* _What is expected_
Extract each line holding the word "href" from the entries.

* _Data supplied_
▼

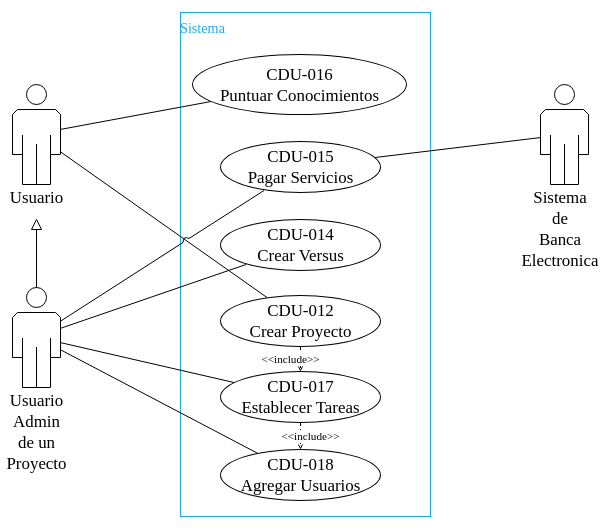
<!DOCTYPE html>
<html lang="es">
<head>
<meta charset="utf-8">
<title>Diagrama de casos de uso</title>
<style>
:root { --ink: #000; --paper: #fff; --system: #1caae3; }
* { box-sizing: border-box; }
body { margin: 0; background: var(--paper); }
.diagram {
  position: relative; width: 601px; height: 530px; overflow: hidden;
  background: var(--paper); color: var(--ink);
  font: 16.9px/21px "Liberation Serif", "Noto Serif", serif;
}
.shapes { position: absolute; inset: 0; fill: none; stroke: var(--ink); }
.shapes .solid { fill: var(--paper); }
.dashed { stroke-dasharray: 3 3; }
.system {
  position: absolute; left: 180px; top: 12px; width: 251px; height: 505px;
  border: 1px solid var(--system);
}
.system-name {
  position: absolute; left: 180px; top: 18px;
  font-size: 14.2px; line-height: 20px; color: var(--system);
}
.use-case {
  position: absolute; left: 220px; width: 161px; height: 52px;
  display: flex; flex-direction: column; align-items: center; justify-content: center;
  border: 1px solid var(--ink); border-radius: 50%;
  background: var(--paper); white-space: nowrap;
}
.use-case.wide { left: 192px; width: 215px; height: 61px; }
.actor-name {
  position: absolute; width: 73px;
  display: flex; flex-direction: column; align-items: center;
  white-space: nowrap;
}
.actor-name.external { width: 80px; }
.include {
  position: absolute; width: 59px; height: 13px;
  display: flex; justify-content: center;
  background: var(--paper); font-size: 11.2px; line-height: 13px; white-space: nowrap;
}
</style>
</head>
<body>
<main class="diagram">
  <div class="system"></div>
  <div class="system-name">Sistema</div>

  <svg class="shapes" width="601" height="530" viewBox="0 0 601 530" aria-hidden="true">
    <defs>
      <g id="actor">
        <circle class="solid" cx="24.5" cy="10.5" r="10"/>
        <path class="solid" d="M5.5 25.5H43.5L48.5 30.5V70.5H38.5V100.5H10.5V70.5H.5V30.5Z"/>
        <path d="M10.5 51V71M38.5 51V71M24.5 60V100"/>
      </g>
      <path id="arrow-tip" d="M-2 -4L0 0L2 -4"/>
    </defs>
    <g class="associations" transform="translate(0 .5)">
      <path d="M60 129L211 101"/>
      <path d="M60 151L267 297"/>
      <path d="M60 321L183 242Q183 235 189 238L264 190"/>
      <path d="M60 328L246 264"/>
      <path d="M60 342L234 382"/>
      <path d="M60 349L258 453"/>
      <path d="M375 157L541 137"/>
    </g>
    <g class="generalization">
      <path d="M36.5 288V230"/>
      <path class="solid" d="M36.5 219.5L41.5 229.5H31.5Z"/>
    </g>
    <g class="dependencies">
      <path class="dashed" d="M300.5 347V370M300.5 423V447"/>
      <use href="#arrow-tip" x="300.5" y="370.5"/>
      <use href="#arrow-tip" x="300.5" y="448.5"/>
    </g>
    <g class="actors">
      <use href="#actor" x="12" y="84"/>
      <use href="#actor" x="12" y="287"/>
      <use href="#actor" x="540" y="84"/>
    </g>
  </svg>

  <div class="actor-name" style="left:0;top:187px"><span>Usuario</span></div>
  <div class="actor-name" style="left:0;top:390px"><span>Usuario</span><span>Admin</span><span>de un</span><span>Proyecto</span></div>
  <div class="actor-name external" style="left:520px;top:187px"><span>Sistema</span><span>de</span><span>Banca</span><span>Electronica</span></div>

  <div class="use-case wide" style="top:54px"><span>CDU-016</span><span>Puntuar Conocimientos</span></div>
  <div class="use-case" style="top:141px"><span>CDU-015</span><span>Pagar Servicios</span></div>
  <div class="use-case" style="top:219px"><span>CDU-014</span><span>Crear Versus</span></div>
  <div class="use-case" style="top:295px"><span>CDU-012</span><span>Crear Proyecto</span></div>
  <div class="use-case" style="top:371px"><span>CDU-017</span><span>Establecer Tareas</span></div>
  <div class="use-case" style="top:449px"><span>CDU-018</span><span>Agregar Usuarios</span></div>

  <div class="include" style="left:261px;top:353px">&lt;&lt;include&gt;&gt;</div>
  <div class="include" style="left:281px;top:430px">&lt;&lt;include&gt;&gt;</div>
</main>
</body>
</html>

▲

* _Answer to this exercise_
      <use href="#arrow-tip" x="300.5" y="370.5"/>
      <use href="#arrow-tip" x="300.5" y="448.5"/>
      <use href="#actor" x="12" y="84"/>
      <use href="#actor" x="12" y="287"/>
      <use href="#actor" x="540" y="84"/>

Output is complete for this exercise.